July 16, 2018

A chain is only as strong as its weakest link, and in a blockchain that link lies in the form of its founders. Getting nodes to achieve consensus is easy compared to the difficulty of getting humans to achieve consensus. The greatest challenge that new blockchains must solve isn’t speed or scaling – it’s governance.

Governance: Easy to Define, Hard to Achieve

There wasn’t much thought given to on-chain governance when bitcoin was created; Satoshi was too busy reinventing the wheel on several other fronts. But the arrival of bitcoin spawned a wave of blockchains, and with it, the first faltering attempts at introducing a means of reaching consensus between network users, over and above that attained by validating nodes.

Dash first popularized the concept of blockchain governance, which is achieved through the use of masternodes, whose operators can vote on budget proposals. Its system provides a simple means of reaching agreement among community members who are most heavily invested in the project. Scores of subsequent crypto projects, including many that don’t use masternodes, have since copied Dash’s governance model. Often, they’ll tack voting rights onto their token as a means of shoring up its weak use case, but not all projects are as slapdash or cynical with their approach to governance – some aim to genuinely innovate, and in doing so, to overcome the weaknesses that are inherent to human structures.

Why Governance is the Greatest Problem That Blockchains Must Solve

The Quest for Human Consensus

While bitcoin core has muddled on without any sort of governance, and is all the more decentralized for it, other blockchains have tried to enact more formalized systems of governance. The idea is that by enacting an efficient means of achieving consensus among token-holders, decisions can be made promptly, without sacrificing the decentralized principles that make blockchains so appealing in the first place.
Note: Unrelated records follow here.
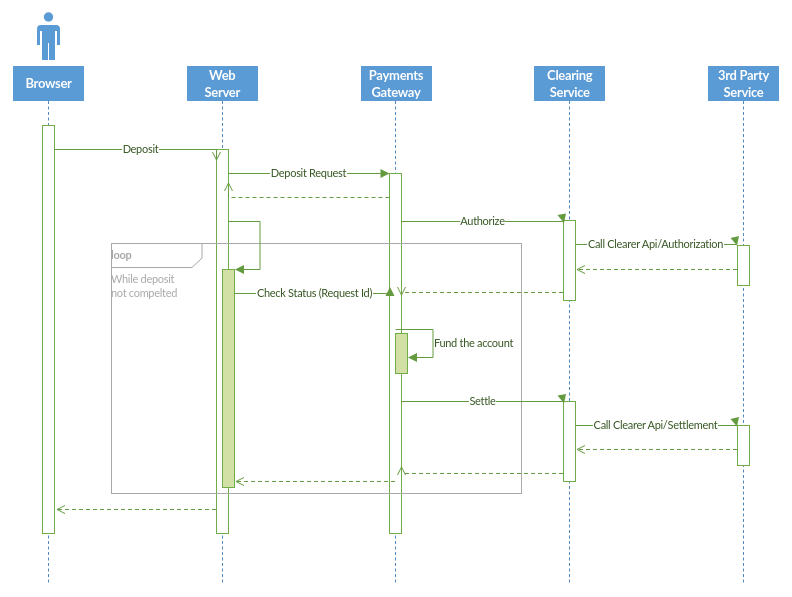
<!DOCTYPE html>
<html lang="en">
<head>
<meta charset="utf-8">
<title>Deposit sequence diagram</title>
<style>
:root {
  --blue: #5b9bd5;
  --lifeline: #5389bd;
  --green: #70ad47;
  --message: #659b40;
  --active: #d3e0a5;
  --label: #375623;
  --frame: #a9a9a9;
  --muted: #a8a8a8;
}
* { box-sizing: border-box; margin: 0; }
html, body { width: 792px; height: 597px; overflow: hidden; background: #fff; }
.diagram {
  position: relative;
  width: 792px;
  height: 597px;
  padding: 66px 13px 0;
  overflow: hidden;
  font-family: Lato, Carlito, sans-serif;
}
.participants {
  position: relative;
  z-index: 1;
  display: flex;
  justify-content: space-between;
  padding: 0;
  list-style: none;
}
.participants li {
  display: flex;
  align-items: center;
  justify-content: center;
  width: 71px;
  height: 35px;
  background: var(--blue);
  color: #fff;
  font-size: 13px;
  font-weight: 700;
  line-height: 17px;
  letter-spacing: -.3px;
  text-align: center;
}
.drawing { position: absolute; left: 0; top: 0; }
.lifelines { stroke: var(--lifeline); stroke-dasharray: 3 2.5; }
.activations { fill: #fff; stroke: var(--green); }
.activations .nested { fill: var(--active); }
.calls, .replies, .open-heads { fill: none; stroke: var(--message); }
.replies { stroke-dasharray: 4 3; }
.solid-heads { fill: var(--message); }
.loop-frame { fill: none; stroke: var(--frame); }
.message {
  position: absolute;
  z-index: 1;
  height: 14px;
  background: #fff;
  color: var(--label);
  font-size: 11px;
  line-height: 14px;
  letter-spacing: -.3px;
  text-align: center;
  white-space: nowrap;
}
.deposit { left: 122px; top: 142px; width: 37px; }
.deposit-request { left: 270px; top: 166px; width: 77px; }
.authorize { left: 460px; top: 214px; width: 45px; }
.call-authorization { left: 587px; top: 237px; width: 137px; }
.check-status { left: 256px; top: 286px; width: 117px; }
.fund-account { left: 433px; top: 336px; width: 81px; background: none; }
.settle { left: 469px; top: 394px; width: 27px; }
.call-settlement { left: 593px; top: 418px; width: 125px; }
.loop-note {
  position: absolute;
  left: 111px;
  top: 248px;
  color: var(--muted);
  font-size: 11px;
  line-height: 14px;
  letter-spacing: -.3px;
  white-space: nowrap;
}
.loop-note strong { display: block; margin-bottom: 10px; }
</style>
</head>
<body>
<main class="diagram">
  <ul class="participants">
    <li>Browser</li>
    <li>Web<br>Server</li>
    <li>Payments<br>Gateway</li>
    <li>Clearing<br>Service</li>
    <li>3rd Party<br>Service</li>
  </ul>

  <svg class="drawing" width="792" height="597" viewBox="0 0 792 597" aria-hidden="true">
    <defs>
      <path id="open-left" d="M8 -4 L0 0 L8 4"/>
      <path id="open-up" d="M-4 8 L0 0 L4 8"/>
      <path id="open-down" d="M-4 -8 L0 0 L4 -8"/>
      <path id="solid-left" d="M0 0 L9 -4.5 V4.5 Z"/>
      <path id="solid-corner" d="M0 0 L-2 -9 L-10 -7 Z"/>
    </defs>

    <g class="actor" fill="var(--blue)">
      <circle cx="48.5" cy="17" r="4.7"/>
      <path d="M41 25 H56 Q60 25 60 29 V45 H57 V31 H55 V60 H49 V43 H48 V60 H42 V31 H40 V45 H37 V29 Q37 25 41 25 Z"/>
    </g>

    <g class="lifelines">
      <path d="M48.5 101 V584 M222.5 101 V584 M395.5 101 V584 M569.5 101 V584 M743.5 101 V584"/>
    </g>

    <g class="activations">
      <rect x="42.5" y="125.5" width="12" height="408"/>
      <rect x="216.5" y="149.5" width="12" height="384"/>
      <rect x="389.5" y="173.5" width="12" height="360"/>
      <rect x="563.5" y="220.5" width="12" height="80"/>
      <rect x="737.5" y="245.5" width="12" height="40"/>
      <rect x="563.5" y="401.5" width="12" height="80"/>
      <rect x="737.5" y="425.5" width="12" height="40"/>
    </g>

    <g class="loop-frame">
      <rect x="111.5" y="243.5" width="410" height="250"/>
      <path d="M111.5 267.5 H192 L202 258 V243.5"/>
    </g>

    <g class="activations">
      <rect class="nested" x="222.5" y="269.5" width="12" height="218"/>
      <rect class="nested" x="395.5" y="333.5" width="12" height="40"/>
    </g>

    <g class="calls">
      <path d="M54.5 149.5 H216.5 V159"/>
      <path d="M228.5 173.5 H381"/>
      <path d="M228.5 221.5 H260 V269.5 H244"/>
      <path d="M401.5 221.5 H563"/>
      <path d="M575.5 244.5 H737"/>
      <path d="M234.5 293.5 H390"/>
      <path d="M395.5 329.5 H433 V357.5 H416"/>
      <path d="M401.5 401.5 H563"/>
      <path d="M575.5 425.5 H737"/>
    </g>

    <g class="replies">
      <path d="M389.5 197.5 H228.5 V184"/>
      <path d="M737 269.5 H577"/>
      <path d="M563 292.5 H402"/>
      <path d="M737 449.5 H577"/>
      <path d="M563 473.5 H402"/>
      <path d="M395 481.5 H236"/>
      <path d="M216 509.5 H57"/>
    </g>

    <g class="open-heads">
      <use href="#open-down" x="216.5" y="160"/>
      <use href="#open-up" x="228.5" y="183"/>
      <use href="#open-left" x="577" y="269.5"/>
      <use href="#open-down" x="401.5" y="295"/>
      <use href="#open-left" x="577" y="449.5"/>
      <use href="#open-up" x="401.5" y="467"/>
      <use href="#open-left" x="236" y="481.5"/>
      <use href="#open-left" x="57" y="509.5"/>
    </g>

    <g class="solid-heads">
      <path d="M389.5 173.5 L380.5 169 V178 Z"/>
      <path d="M390 287 L394.5 296 H385.5 Z"/>
      <use href="#solid-left" x="235" y="269.5"/>
      <use href="#solid-left" x="408" y="357.5"/>
      <path d="M564 223 L566 213.5 L557.5 215 Z"/>
      <path d="M737 245.5 L739 236 L730.5 238 Z"/>
      <path d="M564 403.5 L566 394 L557.5 395.5 Z"/>
      <path d="M737 426.5 L739 417 L730.5 419 Z"/>
    </g>
  </svg>

  <p class="loop-note"><strong>loop</strong>While deposit<br>not compelted</p>

  <p class="message deposit">Deposit</p>
  <p class="message deposit-request">Deposit Request</p>
  <p class="message authorize">Authorize</p>
  <p class="message call-authorization">Call Clearer Api/Authorization</p>
  <p class="message check-status">Check Status (Request Id)</p>
  <p class="message fund-account">Fund the account</p>
  <p class="message settle">Settle</p>
  <p class="message call-settlement">Call Clearer Api/Settlement</p>
</main>
</body>
</html>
When Tezos was birthed last summer, governance was one of its big selling points. Its protocol promised, “a formal process through which stakeholders can efficiently govern the protocol and implement future innovations”. The subsequent fallout between Tezos foundation members emphasizes the frailties of humans, whose squabbles and power struggles can stymie even the most well-intentioned of projects. Tezos’ off-chain failures, ironically, may have strengthened the case for its onchain system of governance.

Governance is a Tough Nut to Crack

As well-known crypto commenter Nic Carter mused, “Creating a cryptocurrency corrupts… creating a billion-dollar cryptocurrency corrupts absolutely.” Due to the huge economic incentives at stake, getting token-holders to act in the interests of the community, rather than fixating on their own pecuniary gains, is a tall order. Storecoin is a zero-fee, high throughput blockchain whose most interesting feature is not a technical one – it’s a human one.

Why Governance is the Greatest Problem That Blockchains Must Solve
Its creator, Chris McCoy, explains: …….